Exercise description:
For this exercise, write each entry below out precisely and omit the pictures.
:: Supplied material
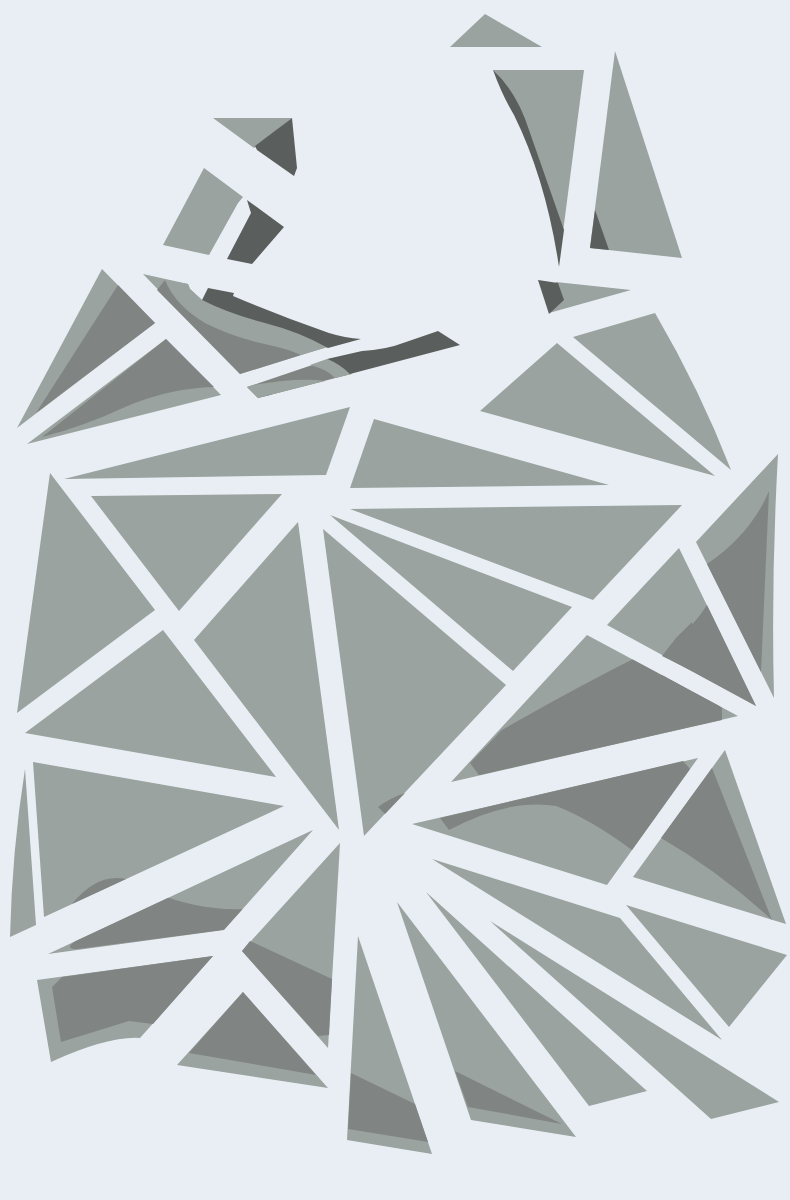
<!DOCTYPE html>
<html lang="en">
<head>
<meta charset="utf-8">
<title>Shattered Tank Top</title>
<style>
:root {
  --ground: #e8eef3;
  --cloth: #9aa39f;
  --fold: #808583;
  --inside: #5a5e5d;
}
html, body { margin: 0; padding: 0; background: var(--ground); overflow: hidden; }
.artwork { display: block; width: 790px; height: 1200px; background: var(--ground); }
.cloth { fill: var(--cloth); }
.fold { fill: var(--fold); }
.inside { fill: var(--inside); }
</style>
</head>
<body>
<svg class="artwork" viewBox="0 0 790 1200" role="img" aria-label="A sleeveless top broken into angular grey shards">

  <g id="left-strap">
    <polygon class="cloth" points="213,118 292,118 254,148"/>
    <path class="inside" d="M292 118L297 168L294 176L257 150L255 146Z"/>
    <path class="cloth" d="M204 168L243 197L238 203L209 255L163 245Z"/>
    <path class="inside" d="M247 200L284 227L252 264L227 259L251 213Z"/>
  </g>

  <g id="right-strap">
    <polygon class="cloth" points="485,14 542,47 450,47"/>
    <path class="cloth" d="M493 70H584L563 232L520 115Z"/>
    <path class="inside" d="M493 70Q517 92 529 130L564 230L559 267Q546 180 514 115Q502 95 493 70Z"/>
    <polygon class="cloth" points="615,51 682,258 590,248"/>
    <polygon class="inside" points="595,210 609,250 590,248"/>
    <polygon class="cloth" points="556,282 631,290 549,313"/>
    <polygon class="inside" points="538,280 558,283 564,300 549,314"/>
  </g>

  <g id="left-shoulder">
    <polygon class="cloth" points="102,269 155,323 17,428"/>
    <polygon class="fold" points="118,285 155,323 36,413"/>
    <polygon class="cloth" points="166,339 221,395 27,444"/>
    <path class="fold" d="M166 339L214 387Q170 388 125 407Q85 426 42 437Z"/>
  </g>

  <g id="neckline">
    <path class="cloth" d="M143 274L188 284L190 289L202 300L240 315L330 346L240 374Z"/>
    <path class="fold" d="M165 280Q175 305 205 323Q235 338 269 345Q288 349 301 355L240 374L157 290Z"/>
    <path class="cloth" d="M166 280L188 284L190 289L202 300Q228 310 265 322Q300 330 328 347L301 355Q288 348 267 343Q230 335 202 319Q176 304 166 280Z"/>
    <path class="inside" d="M208 288L234 293L233 296Q280 316 329 333Q345 338 361 339L328 348Q300 332 265 323Q230 314 202 300Z"/>
    <path class="fold" d="M247 387L321 362Q340 367 351 374L258 398Z"/>
    <path class="cloth" d="M247 387L253 385Q300 377 325 381L258 398Z"/>
    <path class="cloth" d="M310 365L327 359Q344 365 352 374L335 378Q327 369 310 365Z"/>
    <path class="inside" d="M327 359L362 351Q385 350 406 342L438 331L460 345L350 374Q340 364 327 359Z"/>
    <polygon class="inside" points="258,398 273,394 270,395"/>
  </g>

  <g id="right-shoulder">
    <polygon class="cloth" points="557,343 715,476 480,411"/>
    <path class="cloth" d="M573 337L655 313Q700 390 731 470Z"/>
  </g>

  <g id="chest">
    <polygon class="cloth" points="350,407 326,475 64,479"/>
    <polygon class="cloth" points="374,419 609,485 350,488"/>
    <polygon class="cloth" points="50,473 155,610 17,713"/>
    <polygon class="cloth" points="91,496 282,494 179,611"/>
    <polygon class="cloth" points="298,522 339,830 194,640"/>
    <polygon class="cloth" points="323,529 506,685 364,836"/>
    <polygon class="cloth" points="330,515 572,607 513,671"/>
    <polygon class="cloth" points="350,509 682,505 593,600"/>
    <polygon class="cloth" points="163,630 276,777 25,733"/>
    <path class="fold" d="M378 807Q390 798 405 793L385 814Z"/>
  </g>

  <g id="right-side">
    <path class="cloth" d="M778 454Q771 580 774 698L696 542Z"/>
    <path class="fold" d="M769 491L761 672L707 564Q751 534 769 491Z"/>
    <polygon class="cloth" points="679,548 756,706 607,625"/>
    <path class="fold" d="M707 605L756 706L673 661L676 638Q694 626 707 605Z"/>
    <polygon class="cloth" points="587,635 738,716 451,782"/>
    <path class="fold" d="M662 675L722 708V720L479 775L470 763L502 730Z"/>
    <path class="fold" d="M676 638L692 622L694 672L662 656Z"/>
    <path class="fold" d="M502 730Q580 685 655 648L722 708V719L479 775L472 764Z" clip-path="url(#waist-shard)"/>
  </g>

  <g id="right-waist">
    <polygon class="cloth" points="412,824 698,758 607,885"/>
    <path class="fold" d="M440 818L683 761L690 769L632 850Q590 819 556 806Q510 798 449 830Z"/>
    <polygon class="cloth" points="725,750 786,924 633,877"/>
    <path class="fold" d="M712 768L772 920Q720 872 661 838Z"/>
  </g>

  <g id="left-waist">
    <path class="cloth" d="M25 769L36 925L10 937Q12 850 25 769Z"/>
    <polygon class="cloth" points="33,762 284,806 44,917"/>
    <path class="fold" d="M72 904Q97 873 126 879Z"/>
    <polygon class="cloth" points="313,830 224,930 48,954"/>
    <path class="fold" d="M153 892Q200 911 243 909L224 930L77 949Q64 949 75 941Z" clip-path="url(#hip-shard)"/>
    <polygon class="cloth" points="340,843 328,1048 242,951"/>
    <path class="fold" d="M250 941L332 979L329 1035L318 1036L242 951Z"/>
  </g>

  <g id="left-hem">
    <path class="cloth" d="M37 980L213 956L140 1038Q108 1036 51 1062Z"/>
    <path class="fold" d="M62 977L213 956L153 1024L129 1021Q100 1030 61 1042L52 987Z"/>
    <polygon class="cloth" points="243,992 328,1088 177,1065"/>
    <polygon class="fold" points="243,992 316,1075 189,1053"/>
  </g>

  <g id="centre-hem">
    <polygon class="cloth" points="358,936 432,1154 347,1140"/>
    <polygon class="fold" points="351,1073 415,1104 428,1142 348,1129"/>
    <polygon class="cloth" points="397,902 576,1137 471,1120"/>
    <polygon class="fold" points="455,1071 562,1124 468,1107"/>
  </g>

  <g id="right-hem">
    <polygon class="cloth" points="426,892 647,1091 589,1106"/>
    <polygon class="cloth" points="490,921 779,1102 711,1119"/>
    <polygon class="cloth" points="432,859 620,918 722,1040"/>
    <polygon class="cloth" points="626,905 787,955 729,1027"/>
  </g>

  <defs>
    <clipPath id="waist-shard"><polygon points="587,635 738,716 451,782"/></clipPath>
    <clipPath id="hip-shard"><polygon points="313,830 224,930 48,954"/></clipPath>
  </defs>
</svg>
</body>
</html>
::::
Completed task:
<!DOCTYPE html>
<html lang="en">
<head>
<meta charset="utf-8">
<title>Shattered Tank Top</title>
<style>
:root {
  --ground: #e8eef3;
  --cloth: #9aa39f;
  --fold: #808583;
  --inside: #5a5e5d;
}
html, body { margin: 0; padding: 0; background: var(--ground); overflow: hidden; }
.artwork { display: block; width: 790px; height: 1200px; background: var(--ground); }
.cloth { fill: var(--cloth); }
.fold { fill: var(--fold); }
.inside { fill: var(--inside); }
</style>
</head>
<body>
<svg class="artwork" viewBox="0 0 790 1200" role="img" aria-label="A sleeveless top broken into angular grey shards">

  <g id="left-strap">
    <polygon class="cloth" points="213,118 292,118 254,148"/>
    <path class="inside" d="M292 118L297 168L294 176L257 150L255 146Z"/>
    <path class="cloth" d="M204 168L243 197L238 203L209 255L163 245Z"/>
    <path class="inside" d="M247 200L284 227L252 264L227 259L251 213Z"/>
  </g>

  <g id="right-strap">
    <polygon class="cloth" points="485,14 542,47 450,47"/>
    <path class="cloth" d="M493 70H584L563 232L520 115Z"/>
    <path class="inside" d="M493 70Q517 92 529 130L564 230L559 267Q546 180 514 115Q502 95 493 70Z"/>
    <polygon class="cloth" points="615,51 682,258 590,248"/>
    <polygon class="inside" points="595,210 609,250 590,248"/>
    <polygon class="cloth" points="556,282 631,290 549,313"/>
    <polygon class="inside" points="538,280 558,283 564,300 549,314"/>
  </g>

  <g id="left-shoulder">
    <polygon class="cloth" points="102,269 155,323 17,428"/>
    <polygon class="fold" points="118,285 155,323 36,413"/>
    <polygon class="cloth" points="166,339 221,395 27,444"/>
    <path class="fold" d="M166 339L214 387Q170 388 125 407Q85 426 42 437Z"/>
  </g>

  <g id="neckline">
    <path class="cloth" d="M143 274L188 284L190 289L202 300L240 315L330 346L240 374Z"/>
    <path class="fold" d="M165 280Q175 305 205 323Q235 338 269 345Q288 349 301 355L240 374L157 290Z"/>
    <path class="cloth" d="M166 280L188 284L190 289L202 300Q228 310 265 322Q300 330 328 347L301 355Q288 348 267 343Q230 335 202 319Q176 304 166 280Z"/>
    <path class="inside" d="M208 288L234 293L233 296Q280 316 329 333Q345 338 361 339L328 348Q300 332 265 323Q230 314 202 300Z"/>
    <path class="fold" d="M247 387L321 362Q340 367 351 374L258 398Z"/>
    <path class="cloth" d="M247 387L253 385Q300 377 325 381L258 398Z"/>
    <path class="cloth" d="M310 365L327 359Q344 365 352 374L335 378Q327 369 310 365Z"/>
    <path class="inside" d="M327 359L362 351Q385 350 406 342L438 331L460 345L350 374Q340 364 327 359Z"/>
    <polygon class="inside" points="258,398 273,394 270,395"/>
  </g>

  <g id="right-shoulder">
    <polygon class="cloth" points="557,343 715,476 480,411"/>
    <path class="cloth" d="M573 337L655 313Q700 390 731 470Z"/>
  </g>

  <g id="chest">
    <polygon class="cloth" points="350,407 326,475 64,479"/>
    <polygon class="cloth" points="374,419 609,485 350,488"/>
    <polygon class="cloth" points="50,473 155,610 17,713"/>
    <polygon class="cloth" points="91,496 282,494 179,611"/>
    <polygon class="cloth" points="298,522 339,830 194,640"/>
    <polygon class="cloth" points="323,529 506,685 364,836"/>
    <polygon class="cloth" points="330,515 572,607 513,671"/>
    <polygon class="cloth" points="350,509 682,505 593,600"/>
    <polygon class="cloth" points="163,630 276,777 25,733"/>
    <path class="fold" d="M378 807Q390 798 405 793L385 814Z"/>
  </g>

  <g id="right-side">
    <path class="cloth" d="M778 454Q771 580 774 698L696 542Z"/>
    <path class="fold" d="M769 491L761 672L707 564Q751 534 769 491Z"/>
    <polygon class="cloth" points="679,548 756,706 607,625"/>
    <path class="fold" d="M707 605L756 706L673 661L676 638Q694 626 707 605Z"/>
    <polygon class="cloth" points="587,635 738,716 451,782"/>
    <path class="fold" d="M662 675L722 708V720L479 775L470 763L502 730Z"/>
    <path class="fold" d="M676 638L692 622L694 672L662 656Z"/>
    <path class="fold" d="M502 730Q580 685 655 648L722 708V719L479 775L472 764Z" clip-path="url(#waist-shard)"/>
  </g>

  <g id="right-waist">
    <polygon class="cloth" points="412,824 698,758 607,885"/>
    <path class="fold" d="M440 818L683 761L690 769L632 850Q590 819 556 806Q510 798 449 830Z"/>
    <polygon class="cloth" points="725,750 786,924 633,877"/>
    <path class="fold" d="M712 768L772 920Q720 872 661 838Z"/>
  </g>

  <g id="left-waist">
    <path class="cloth" d="M25 769L36 925L10 937Q12 850 25 769Z"/>
    <polygon class="cloth" points="33,762 284,806 44,917"/>
    <path class="fold" d="M72 904Q97 873 126 879Z"/>
    <polygon class="cloth" points="313,830 224,930 48,954"/>
    <path class="fold" d="M153 892Q200 911 243 909L224 930L77 949Q64 949 75 941Z" clip-path="url(#hip-shard)"/>
    <polygon class="cloth" points="340,843 328,1048 242,951"/>
    <path class="fold" d="M250 941L332 979L329 1035L318 1036L242 951Z"/>
  </g>

  <g id="left-hem">
    <path class="cloth" d="M37 980L213 956L140 1038Q108 1036 51 1062Z"/>
    <path class="fold" d="M62 977L213 956L153 1024L129 1021Q100 1030 61 1042L52 987Z"/>
    <polygon class="cloth" points="243,992 328,1088 177,1065"/>
    <polygon class="fold" points="243,992 316,1075 189,1053"/>
  </g>

  <g id="centre-hem">
    <polygon class="cloth" points="358,936 432,1154 347,1140"/>
    <polygon class="fold" points="351,1073 415,1104 428,1142 348,1129"/>
    <polygon class="cloth" points="397,902 576,1137 471,1120"/>
    <polygon class="fold" points="455,1071 562,1124 468,1107"/>
  </g>

  <g id="right-hem">
    <polygon class="cloth" points="426,892 647,1091 589,1106"/>
    <polygon class="cloth" points="490,921 779,1102 711,1119"/>
    <polygon class="cloth" points="432,859 620,918 722,1040"/>
    <polygon class="cloth" points="626,905 787,955 729,1027"/>
  </g>

  <defs>
    <clipPath id="waist-shard"><polygon points="587,635 738,716 451,782"/></clipPath>
    <clipPath id="hip-shard"><polygon points="313,830 224,930 48,954"/></clipPath>
  </defs>
</svg>
</body>
</html>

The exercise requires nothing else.